- ^ Banchero, Stephanie (June 27, 1997). “Self-fulfilling Faith Of Johnnie Colemon”. Chicago Tribune. Retrieved December 27, 2014.
- ^ “Reverend Dr. Johnnie Colemon”. TheHistoryMakers. June 15, 2000. Retrieved December 27, 2014.
- ^ Simmons, Martha; Thomas, Frank A. (2010). Preaching with Sacred Fire: An Anthology of African American Sermons, 1750 to the Present. W. W. Norton & Company. p. 634. ISBN 9780393058314.
Johnnie Colemon bachelor of arts.
- ^ “CANDACE AWARD RECIPIENTS 1982-1990, Page 2”. National Coalition of 100 Black Women. Archived from the original on March 14, 2003.
- ^ “Mega Church Where Harold Washington’s Funeral Was Held Turns 60”. DNAinfo Chicago. Retrieved 2020-08-10.
- ^ Hope, Leah (2015-01-05). “Dr. Johnnie Colemon, founder of Christ Universal Temple, remembered at memorial”. ABC7 Chicago.

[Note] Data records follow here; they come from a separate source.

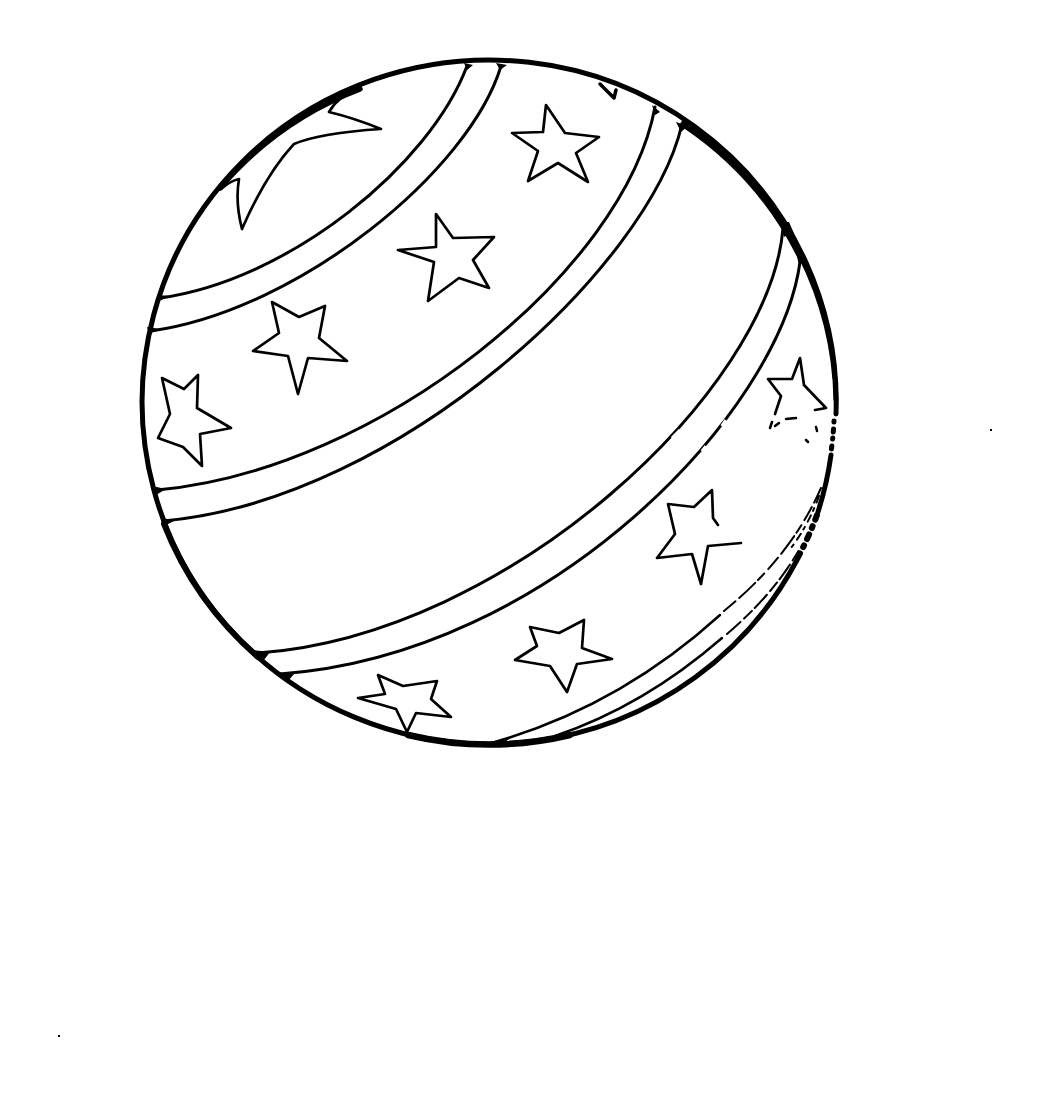
<!DOCTYPE html>
<html lang="en">
<head>
<meta charset="utf-8">
<title>Star ball line drawing</title>
<style>
:root { --ink: #000; --paper: #fff; }
html, body { margin: 0; background: var(--paper); overflow: hidden; }
svg { display: block; width: 1050px; height: 1095px; }
.line { fill: none; stroke: var(--ink); stroke-linecap: round; stroke-linejoin: round; }
.outline { stroke-width: 5; }
.heavy { stroke-width: 7; }
.band { stroke-width: 3; }
.star { stroke-width: 2.7; }
.gap { fill: none; stroke: var(--paper); stroke-width: 6; }
.speck { fill: var(--ink); }
</style>
</head>
<body>
<svg viewBox="0 0 1050 1095" role="img" aria-label="Line drawing of a ball with curved bands and stars">
  <g id="bands" class="line band">
    <path d="M467 66C430 165 290 280 160 298"/>
    <path d="M501 66C470 170 300 310 151 331"/>
    <path d="M655 107C625 270 380 470 157 490"/>
    <path d="M682 124C650 265 400 500 163 521"/>
    <path d="M783 228C770 390 510 635 258 653"/>
    <path d="M800 262C780 412 550 655 280 674"/>
    <path d="M495 742C578 718 655 674 720 615" stroke-width="2.5"/>
    <path d="M555 736C620 714 676 678 722 638" stroke-width="2.5"/>
    <path d="M724 611C766 577 800 536 821 488" stroke-width="2" stroke-dasharray="15 5 22 4 9 6"/>
    <path d="M727 634C755 610 780 583 799 550" stroke-width="2" stroke-dasharray="18 5 11 4"/>
  </g>

  <g id="band-gaps" class="gap">
    <path d="M673 439L681 431M723 427L727 421M703 452L707 447"/>
  </g>

  <g id="outline" class="line">
    <path class="outline" d="M836 414A347 342 0 1 0 797 560"/>
    <path class="heavy" d="M684 124A347 342 0 0 1 800 255"/>
    <path class="outline" stroke-width="6" d="M800 255A347 342 0 0 1 836 400"/>
    <path d="M164 524A347 342 0 0 0 258 657" stroke-width="6"/>
    <path d="M408 735A347 342 0 0 0 570 735" stroke-width="6.5"/>
    <path d="M220 188A347 342 0 0 1 360 89" stroke-width="5.5"/>
    <path d="M834 421A347 342 0 0 1 831 452" stroke-width="5" stroke-dasharray="1 7 3 6"/>
    <path d="M831 455A347 342 0 0 1 818 512" stroke-width="5"/>
    <path d="M817 515A347 342 0 0 1 797 559" stroke-width="6" stroke-dasharray="5 7 2 7"/>
    <path d="M819 496Q809 524 791 548" stroke-width="2" stroke-dasharray="7 6 3 5"/>
  </g>

  <g id="band-joins" class="speck">
    <path d="M780 222L784 237L791 232L799 265L806 261L789 222Z"/>
    <path d="M652 105L655 115L660 112ZM676 122L681 132L688 126ZM464 63L467 70L473 65ZM496 63L500 70L507 65Z"/>
    <path d="M252 650L270 652L264 660ZM275 672L294 674L288 681ZM485 743L512 737L498 747ZM545 739L570 731L566 737Z"/>
    <path d="M152 486L166 489L156 495ZM160 517L174 521L164 526ZM157 295L170 296L157 302ZM147 327L160 329L149 334Z"/>
  </g>

  <g id="stars" class="line star">
    <path d="M358 89Q338 96 329 112Q354 118 381 129Q320 133 294 144Q266 174 242 229Q235 202 239 179Q230 181 221 189"/>
    <path d="M600 84L607 91L614 98L616 90" stroke-width="3.5"/>
    <polygon points="546,105 565,133 599,137 576,153 588,182 558,163 528,181 538,151 512,133 543,132"/>
    <polygon points="436,214 453,238 494,237 473,260 489,288 459,278 428,301 434,262 398,250 436,247"/>
    <polygon points="272,302 299,317 325,306 319,338 347,361 308,358 298,394 288,356 253,351 279,333"/>
    <polygon points="162,378 184,389 198,375 197,408 231,428 200,434 202,466 183,447 158,438 170,414"/>
    <polygon points="378,675 403,686 437,681 431,699 451,717 416,713 407,732 396,709 358,698 385,694"/>
    <polygon points="530,627 559,633 584,620 582,648 612,659 577,664 567,692 550,666 515,660 537,646"/>
    <polyline points="718,525 713,518 712,490 694,507 668,504 675,534 657,558 692,554 701,584 708,546 741,543"/>
    <polyline points="815,410 826,408 804,385 800,358 792,379 768,379 781,396 775,414"/>
    <path d="M772 422L770 428M775 426L779 423M786 419L796 418M806 440L808 442M816 427L817 431" stroke-width="2.5"/>
  </g>

  <g id="specks" class="speck">
    <rect x="990" y="429" width="2" height="2"/>
    <rect x="58" y="1035" width="2" height="2"/>
  </g>
</svg>
</body>
</html>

Retrieved 2020-08-10.
- ^ staff, Sun-Times (2014-12-24). “Johnnie Colemon, founder of Christ Universal Temple, dies”. Chicago Sun-Times. Retrieved 2020-08-10.
- ^ Houston, Pastor Robert Earl (2014-12-24). “Homegoing of a Saint – Dr. Johnnie Coleman, Chicago, Illinois”. THE WIRE. Retrieved 2020-08-10.
- ^ Brachear, Manya (January 3, 2011). “Christ Universal Temple leader stepping down”. Chicago Tribune.
In 2006, after building a $10 million religious empire, Colemon retired with no succession plan in place.
- ^ staff, Sun-Times (2016-06-24). “Johnnie Colemon, founder of Christ Universal Temple, dies”. Chicago Sun-Times. Retrieved 2021-10-21.